When the grandmother claims the Misfit has ‘good blood’ and ‘come(s) from nice people,’ O’Connor acknowledges the original values and purposes from which social standards have arisen. Likewise, the grandmother recognizes the suffering and price this transformation will cost: by calling the Misfit “…one of my own children!” the grandmother recognizes in the criminal not only herself, but the future for all of the women to come after her. O’Connor then uses the duality of the Misfit to both reverse that connection and to comment on the grandmother’s demise at the hands of a powerful male. This event might justify Mill’s observation that women would likely never collectively rebel against men, due to natural and social precedents; just as the grandmother “would have been a good woman,” by social norms, if somebody had been there to remind her of her place at all times.
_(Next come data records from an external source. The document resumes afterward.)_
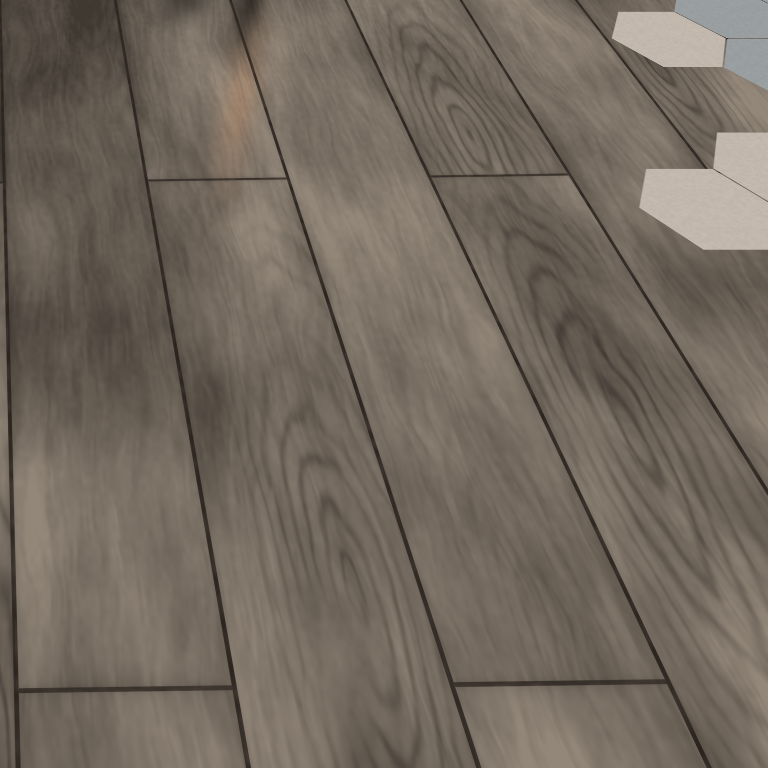
Give the GLSL for this texture, as a WebGL 1 fragment shader.

```glsl
precision highp float;
// Weathered oak plank floor in perspective, with hexagon tiles set into one corner.

uniform vec2 u_resolution;

#define BOARD_WIDTH 0.15     // at the far edge, in canvas widths
#define BOARD_LENGTH 7.04    // in board widths
#define DEPTH 12.5           // floor distance scale, in board widths
#define SEAM 0.011           // half width of the gaps
#define TILE_SIDE 0.477      // hexagon side, in board widths
#define RING_FREQ 88.0
#define WOOD_DARK vec3(0.29, 0.26, 0.23)
#define WOOD_LIGHT vec3(0.54, 0.495, 0.445)
#define GAP_COLOR vec3(0.17, 0.14, 0.12)
#define TILE_CREAM vec3(0.76, 0.72, 0.68)
#define TILE_BLUE vec3(0.60, 0.62, 0.63)

float hash(vec2 p) {
  return fract(sin(dot(p, vec2(127.1, 311.7))) * 43758.5453);
}

float noise(vec2 p) {
  vec2 i = floor(p), f = fract(p);
  f = f * f * (3.0 - 2.0 * f);
  return mix(mix(hash(i), hash(i + vec2(1.0, 0.0)), f.x),
             mix(hash(i + vec2(0.0, 1.0)), hash(i + 1.0), f.x), f.y);
}

float fbm(vec2 p) {
  float sum = 0.0, amp = 0.53;
  for (int i = 0; i < 4; i++) {
    sum += amp * noise(p);
    p = mat2(1.6, 1.2, -1.2, 1.6) * p + 3.7;
    amp *= 0.5;
  }
  return sum;
}

// Soft round spot, 1 at its centre.
float spot(vec2 p, vec2 center, vec2 size) {
  vec2 d = (p - center) / size;
  return exp(-dot(d, d));
}

// Brightness of one board: stain, fibres, pores and growth rings.
float woodTone(vec2 floorPos, vec2 id, vec2 local) {
  float seed = hash(id + 7.3);
  vec2 p = floorPos + seed * vec2(31.0, 17.0);
  float stain = fbm(p * vec2(1.6, 0.85));
  float warp = fbm(p * vec2(2.5, 0.9) + 11.0) - 0.5;
  float fibre = noise(vec2(p.x * 22.0 + warp * 7.0, p.y * 1.3));
  float pores = noise(vec2(p.x * 52.0 + warp * 14.0, p.y * 4.5));
  float speckle = noise(p * vec2(44.0, 22.0));

  // Elongated rings around a knot, strongest on every other board
  vec2 knot = vec2(0.78 - 0.11 * id.x, fract(0.89 + 0.058 * id.x + 0.37 * id.y));
  vec2 d = (local - knot) * vec2(1.0, 0.2 * BOARD_LENGTH);
  float radius = length(d) + 0.16 * warp + 0.012 * fibre;
  float ring = pow(0.5 + 0.5 * sin(radius * RING_FREQ), 3.0);
  float figure = exp(-5.0 * dot(d, d)) * mix(0.25, 1.0, mod(id.x, 2.0));
  figure *= smoothstep(0.25, 0.6, noise(p * vec2(3.0, 1.1) + 5.0) + 0.15);

  float tone = 0.72 + 1.35 * (stain - 0.5) + 0.08 * (seed - 0.5);
  tone += 0.17 * (fibre - 0.5) + 0.2 * (pores - 0.5) + 0.1 * (speckle - 0.5);
  return tone - 0.42 * ring * figure - 0.2 * figure * spot(d, vec2(0.0), vec2(0.05));
}

// Hexagon grid: xy is the column and row, z the distance to the edge.
vec3 hexCell(vec2 p) {
  vec2 period = vec2(3.0, sqrt(3.0));
  vec2 a = mod(p + 0.5 * period, period) - 0.5 * period;
  vec2 b = mod(p, period) - 0.5 * period;
  vec2 q = dot(a, a) < dot(b, b) ? a : b;
  vec2 r = abs(q);
  float edge = 0.8660 - max(r.y, 0.8660 * r.x + 0.5 * r.y);
  return vec3((p - q) / vec2(1.5, period.y), edge);
}

void main() {
  vec2 view = gl_FragCoord.xy / u_resolution;
  view.y = 1.0 - view.y;                       // 0 at the far edge
  float px = 1.0 / u_resolution.y;

  // Project the view onto the floor, measured in board widths
  float near = 1.0 + view.y;
  float across = (view.x - 0.0236 * view.y) / (BOARD_WIDTH * near);
  float along = DEPTH / (near + 0.014 * view.x);

  // Staggered boards
  float column = floor(across);
  float run = (along - 6.58) / BOARD_LENGTH - 0.5 * mod(column, 2.0);
  vec2 id = vec2(column, floor(run));
  vec2 local = vec2(fract(across), fract(run));
  float tone = woodTone(vec2(across, along), id, local);

  // Room light: shade in the far left corner, sheen beside it
  tone -= 0.55 * spot(view, vec2(0.06, 0.0), vec2(0.2, 0.3));
  tone -= 0.2 * spot(view, vec2(0.0, 0.3), vec2(0.14, 0.16));
  tone += 0.28 * spot(view, vec2(0.37, 0.13), vec2(0.1, 0.14));
  vec3 color = mix(WOOD_DARK, WOOD_LIGHT, clamp(tone, -0.15, 1.15));

  // Reflected furniture legs
  vec2 leaning = view + vec2(0.17 * view.y, 0.0);
  color += vec3(0.07, 0.01, -0.03) * spot(leaning, vec2(0.335, 0.13), vec2(0.022, 0.09));
  color *= 1.0 - 0.5 * spot(leaning, vec2(0.325, 0.0), vec2(0.018, 0.06));
  color *= 1.0 - 0.4 * spot(leaning, vec2(0.24, 0.0), vec2(0.035, 0.03));

  // Gaps between boards, with a faint worn bevel
  vec2 toGap = (0.5 - abs(local - 0.5)) * vec2(1.0, BOARD_LENGTH);
  vec2 soft = px * vec2(1.0 / (BOARD_WIDTH * near), DEPTH / (near * near));
  vec2 gap = 1.0 - smoothstep(SEAM - 0.7 * soft, SEAM + 0.7 * soft, toGap);
  color *= 1.0 - 0.14 * exp(-min(toGap.x, toGap.y) * 35.0);
  float wear = 0.75 + 0.25 * noise(vec2(across, along) * 18.0);
  color = mix(color, GAP_COLOR, max(gap.x, gap.y * 0.85) * wear);

  // Tiles: a ragged border of single hexagons, then solid columns
  vec2 tilePos = vec2(across - 4.805, DEPTH / near - 9.84) / TILE_SIDE;
  vec3 cell = hexCell(tilePos);
  float stepUp = cell.y - 0.5 * cell.x;
  float single = step(-0.5, cell.x) * step(abs(stepUp), 0.25);
  float outlier = step(abs(cell.x - 1.0), 0.25) * step(abs(stepUp - 2.0), 0.25);
  float present = max(max(single, outlier), step(1.5, cell.x));
  vec3 tile = mix(TILE_CREAM, TILE_BLUE, step(1.5, cell.x));
  tile *= 0.98 + 0.04 * noise(tilePos * 24.0);
  color = mix(color, tile, present * smoothstep(0.0, 9.0 * px / TILE_SIDE, cell.z));

  gl_FragColor = vec4(color, 1.0);
}
```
O’Connor’s Misfit, representational of women, may appear ‘defenseless-looking,’ yet is fully capable of fulfilling authoritarian roles in the power structure. O’Connor meditates that this next evolutionary step, while possible, even probable, is not likely to be pleasurable in the process. A good man may be hard to find; perhaps a woman will have to fulfill the role.
Mill, John Stuart. The Subjection of Women. Ed. Paula Gaber. 1993. www.fordham.edu/halsall/mod/jsmill-women.html.
O’Connor, Flannery. A Good Man is Hard to Find. Ed. Raymond Soulard, Jr. and Kassandra Kramer. Burning Man Books 2004, 31. Seattle: Scriptor Press 2004.